Expanding the Chain of Community Gardens at Civil War Defenses of Washington
by Deb Merriam
More than 275 garden plots are offered at the Civil War Defenses of Washington sites. These gardens are an important connection between the local community and the National Parks Service. As we think about our project we can think about expanding the connection of producing healthy food for and by the local community. The Second Century Commission report calls for increasing lifelong learning within the parks and beyond and enhancing community conservation and local initiatives to preserve distinctive heritage resources. Community based agriculture is a great way to further this goal.
Community gardens in public parks have a long history but became particularly prominent during World War ll. In Boston, Massachusetts, part of Olmsted’s Emerald Necklace, Community Gardens locally known as the Fenway Victory Gardens represent the nation’s last remaining of the original victory gardens created nationwide during World War II. At that time, demands for food exports to the nation’s armed forces in Europe and the Pacific caused rationing and shortages for those back home in the States. In response, President Roosevelt called for Americans to grow more vegetables. The City of Boston established 49 areas (including the Boston Common and the Public Gardens!) as “victory gardens” for citizens to grow vegetables and herbs.The gardens are named for Richard D. Parker, a member of the original garden organizing committee. Mr. Parker was instrumental in the preservation of the gardens against various attempts to develop the Fens parkland for other purposes. Mr. Parker gardened until his death in 1975. Thanks to his efforts, the gardens are now an official Boston Historic Landmark.

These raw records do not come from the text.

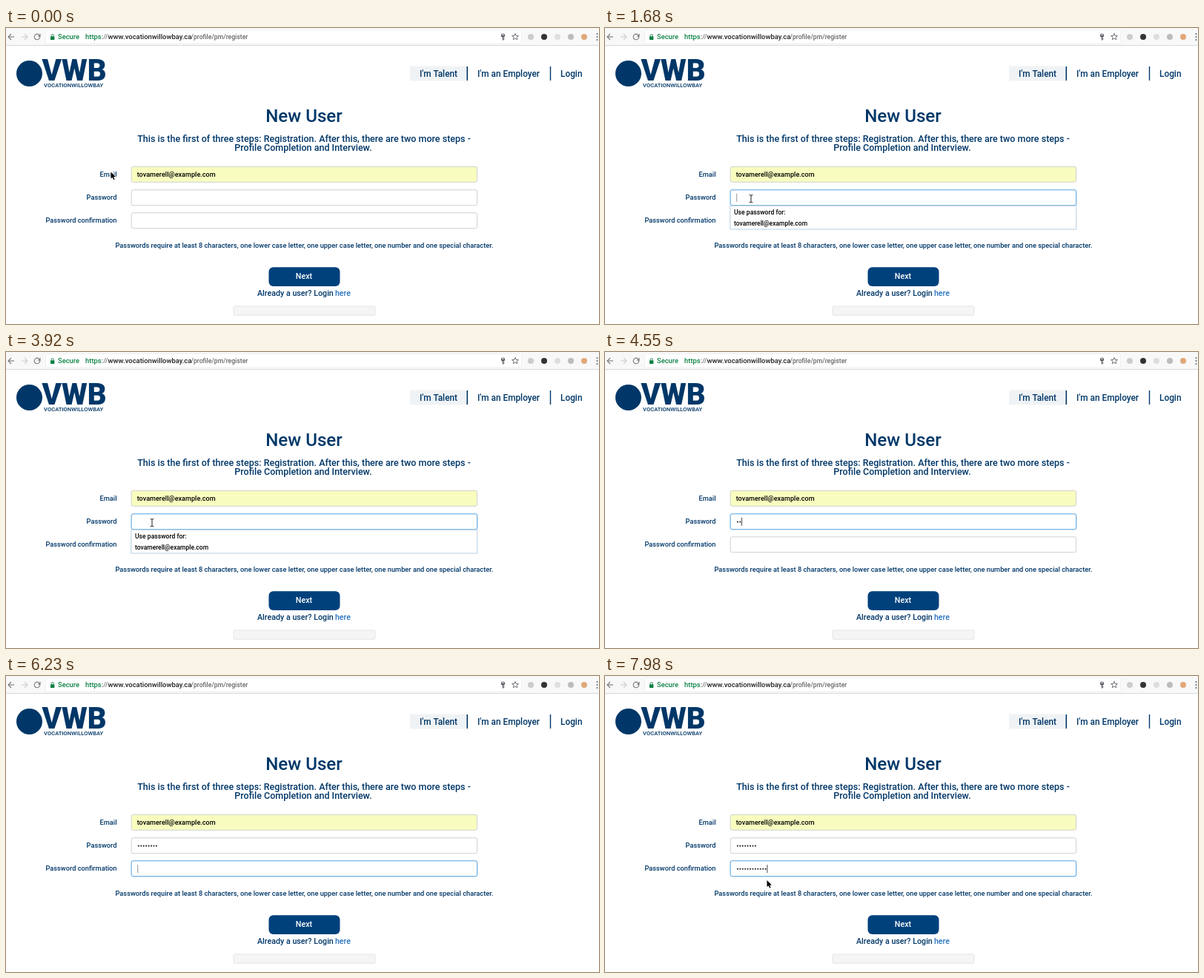
An HTML page with a canvas that plays this animation: 800x400 px, repeating every 8 s.

```html
<!DOCTYPE html>
<html lang="en">
<head>
<meta charset="utf-8">
<title>New User</title>
<style>
  html, body { margin: 0; width: 100%; height: 100%; overflow: hidden; background: #fff; }
  canvas { display: block; width: 800px; height: 400px; }
</style>
</head>
<body>
<canvas id="stage"></canvas>
<script>
const canvas = document.getElementById('stage');
const ctx = canvas.getContext('2d');
const ratio = window.devicePixelRatio || 1;
canvas.width = 800 * ratio;
canvas.height = 400 * ratio;

const LOOP = 8000, STEP = 70;
const NAVY = '#003768', BLACK = '#000', GREEN = '#0b8043', GREY = '#5f6368';
const EMAIL = 'tovamerell@example.com';
const DOT_GAP = 3.43;

// Times in ms
const CLICK = 1190, TAB = 6160;
const first = { start: 4275, gap: 165, total: 8 };
const second = { start: 6525, gap: 115, total: 12 };
const lastKey = k => k.start + k.gap * (k.total - 1);

function text(str, x, y, size, color = NAVY, weight = 450, align = 'left') {
  ctx.font = `${weight} ${size}px Roboto, "Open Sans", sans-serif`;
  ctx.fillStyle = color;
  ctx.textAlign = align;
  ctx.fillText(str, x, y);
}

function box(x, y, w, h, r, fill, stroke, line = 1) {
  ctx.beginPath();
  ctx.roundRect(x, y, w, h, r);
  if (fill) { ctx.fillStyle = fill; ctx.fill(); }
  if (stroke) { ctx.strokeStyle = stroke; ctx.lineWidth = line; ctx.stroke(); }
}

function disc(x, y, r, color) {
  ctx.fillStyle = color;
  ctx.beginPath();
  ctx.arc(x, y, r, 0, Math.PI * 2);
  ctx.fill();
}

function path(points, color, width, closed) {
  ctx.beginPath();
  points.forEach(([x, y]) => ctx.lineTo(x, y));
  if (closed) ctx.closePath();
  ctx.strokeStyle = color;
  ctx.lineWidth = width;
  ctx.stroke();
}

function arrowIcon(x, dir, color) {
  path([[x - 4 * dir, 12], [x + 4 * dir, 12]], color, 1.1);
  path([[x, 8], [x + 4 * dir, 12], [x, 16]], color, 1.1);
}

function toolbar() {
  ctx.fillStyle = '#f8f8f8';
  ctx.fillRect(0, 0, 800, 24);
  ctx.fillStyle = '#d9d9d9';
  ctx.fillRect(0, 23, 800, 1);
  box(53.5, 2.5, 642, 18.5, 2, '#fff', '#f0f0f0');

  arrowIcon(7, -1, '#777');
  arrowIcon(25, 1, '#cfcfcf');
  ctx.beginPath();
  ctx.arc(42, 12, 3.8, -0.6, Math.PI * 1.72, false);
  ctx.strokeStyle = '#777';
  ctx.lineWidth = 1.1;
  ctx.stroke();
  ctx.fillStyle = '#777';
  ctx.beginPath();
  ctx.moveTo(46.5, 7.5);
  ctx.lineTo(46.5, 11.5);
  ctx.lineTo(42.5, 11.5);
  ctx.fill();

  // Padlock
  box(60, 11.2, 5.4, 4.8, 0.6, GREEN);
  ctx.beginPath();
  ctx.arc(62.7, 10.4, 1.7, Math.PI, 0);
  ctx.lineTo(64.4, 11.5);
  ctx.moveTo(61, 10.4);
  ctx.lineTo(61, 11.5);
  ctx.strokeStyle = GREEN;
  ctx.lineWidth = 0.9;
  ctx.stroke();

  text('Secure', 70, 15.4, 9.4, GREEN);
  const address = [['https', GREEN], ['://', '#777'], ['www.vocationwillowbay.ca', '#222']];
  let x = 107;
  for (const [part, color] of address) {
    text(part, x, 15.4, 9.45, color);
    x += ctx.measureText(part).width;
  }
  text('/profile/pm/register', 326.3, 15.4, 8.65, '#666', 450, 'right');

  // Key
  disc(670.5, 10, 2.6, GREY);
  disc(670.5, 9.2, 0.9, '#fff');
  ctx.fillStyle = GREY;
  ctx.fillRect(669.8, 12, 1.4, 4.6);
  ctx.fillRect(671, 14, 1.4, 1.4);

  const star = Array.from({ length: 10 }, (_, i) => {
    const a = -Math.PI / 2 + i * Math.PI / 5, r = i % 2 ? 2 : 4.6;
    return [687 + r * Math.cos(a), 12 + r * Math.sin(a)];
  });
  path(star, GREY, 0.9, true);

  [[708, '#cccccc'], [726, '#333'], [744, '#dedede'], [762, '#bcbcbc'], [780, '#e0a878']]
    .forEach(([cx, color]) => disc(cx, 12, 4, color));
  [8, 12, 16].forEach(y => disc(797.5, y, 1, GREY));
}

function header() {
  disc(31.5, 61.5, 17.5, NAVY);
  text('VWB', 48.5, 71.2, 40, NAVY, 900);
  text('VOCATIONWILLOWBAY', 51, 80.4, 7.65, NAVY, 500);

  ctx.fillStyle = '#f0f3f5';
  ctx.fillRect(545, 51.5, 77, 20);
  ctx.fillStyle = NAVY;
  ctx.fillRect(621.5, 52, 1.6, 19);
  ctx.fillRect(733.8, 52, 1.4, 19);
  text("I'm Talent", 558, 65.6, 11.85);
  text("I'm an Employer", 636, 65.6, 11.85);
  text('Login', 748, 65.6, 11.85);
}

function field(y, focused, fill = '#fff') {
  if (focused) box(169, y, 467, 21.5, 3, null, 'rgba(102,175,233,.2)', 2);
  box(169.2, y + 0.3, 466.4, 20.9, 2.5, fill, focused ? '#62a8e0' : '#cdd0d3');
}

function page() {
  text('New User', 402, 126.8, 24.1, NAVY, 500, 'center');
  text('This is the first of three steps: Registration. After this, there are two more steps -',
    402, 153.6, 12.52, NAVY, 550, 'center');
  text('Profile Completion and Interview.', 401, 165.8, 12.52, NAVY, 550, 'center');

  text('Email', 149.5, 200.6, 9.25, NAVY, 500, 'right');
  text('Password', 149.5, 231.8, 9.25, NAVY, 500, 'right');
  text('Password confirmation', 149.5, 263.1, 9.25, NAVY, 500, 'right');
  text('Passwords require at least 8 characters, one lower case letter, one upper case letter, ' +
    'one number and one special character.', 402.4, 297, 9.27, NAVY, 500, 'center');

  box(354.5, 323.3, 96, 25.6, 6, '#00417c');
  text('Next', 402, 339.4, 10.7, '#fff', 500, 'center');
  text('Already a user? Login ', 339, 362, 10.7);
  text('here', 465, 362, 10.7, '#2a75c0', 450, 'right');
  box(307, 376, 191, 12.2, 2, '#f5f5f5', '#e4e4e4');
}

function typed(keys, t) {
  return Math.max(0, Math.min(keys.total, Math.floor((t - keys.start) / keys.gap) + 1));
}

function dots(count, y) {
  for (let i = 0; i < count; i++) disc(178.9 + i * DOT_GAP, y, 1.05, '#222');
}

function caret(count, y, since) {
  if (since > 0 && since % 1000 >= 500) return;
  ctx.fillStyle = count ? '#333' : '#888';
  ctx.fillRect(177.3 + count * DOT_GAP, y - 5.5, 0.9, 11);
}

function form(t) {
  const a = typed(first, t), b = typed(second, t);
  const onFirst = t >= CLICK && t < TAB, onSecond = t >= TAB;

  field(187, false, '#f8fdbf');
  text(EMAIL, 176.7, 200.8, 9.1, BLACK, 500);
  field(249.5, onSecond);
  field(218.5, onFirst);
  dots(a, 229.6);
  dots(b, 260.8);
  if (onFirst) caret(a, 229.3, a ? t - lastKey(first) : t - CLICK - 60);
  if (onSecond) caret(b, 260.6, b ? t - lastKey(second) : t - TAB);

  if (onFirst && !a) {
    box(168.8, 240.3, 467, 31.7, 0, '#fff', '#b4d0e2');
    text('Use password for:', 174, 251.7, 8.6, BLACK, 500);
    text(EMAIL, 174, 267.3, 8.5, BLACK, 500);
  }
}

function pointer(x, y) {
  const shape = [[0, 0], [0, 9], [2.1, 7.2], [3.6, 10.6], [5.1, 9.9], [3.6, 6.7], [6.3, 6.5]];
  ctx.save();
  ctx.translate(x, y);
  ctx.lineJoin = 'round';
  path(shape, '#fff', 1.4, true);
  ctx.fillStyle = '#000';
  ctx.fill();
  ctx.restore();
}

function beam(x, y) {
  path([[x, y - 5], [x, y + 5]], '#222', 1);
  [-1, 1].forEach(s => path([[x - 2.5, y + 5.3 * s], [x, y + 4.5 * s], [x + 2.5, y + 5.3 * s]], '#222', 0.9));
}

function glide(t, start, end, from, to) {
  const p = Math.max(0, Math.min(1, (t - start) / (end - start)));
  const e = p * p * (3 - 2 * p);
  return from.map((v, i) => v + (to[i] - v) * e);
}

function mouse(t) {
  const rest = [197, 230.7];
  const leaving = lastKey(second);
  if (t >= first.start && t < leaving) return;
  const [x, y] = t < first.start
    ? glide(t, 280, 980, [141.5, 194.5], rest)
    : glide(t, leaving, 7980, rest, [218.5, 276]);
  const inField = x > 169 && [187, 218.5, 249.5].some(top => y > top && y < top + 21.5);
  (inField ? beam : pointer)(x, y);
}

function draw(now) {
  const t = Math.floor(now % LOOP / STEP) * STEP;
  ctx.setTransform(ratio, 0, 0, ratio, 0, 0);
  ctx.fillStyle = '#fff';
  ctx.fillRect(0, 0, 800, 400);
  toolbar();
  header();
  page();
  form(t);
  mouse(t);
}

let origin;
function tick(now) {
  origin ??= now;
  draw(now - origin);
  requestAnimationFrame(tick);
}
requestAnimationFrame(tick);
</script>
</body>
</html>
```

These gardens are not only a wonderful resource for the surrounding community but a popular tourist destination as well. These tiny garden plots each have a personal stamp of their individual caretakers creating a wonderful quilt of flowers, vegetables, trees and shrubs. Often gardeners welcome visitors to explore their plots and share stories.
Community gardens can:
Provide a catalyst for neighborhood and community development
Stimulate Social Interaction
Produce Nutritious Food
Reduce Family Food Budgets
Create opportunity for recreation, exercise, therapy, and education
Preserve Green Space
Create income opportunities and economic development
Reduce city heat from streets and parking lots
Provides opportunities for intergenerational and cross-cultural connections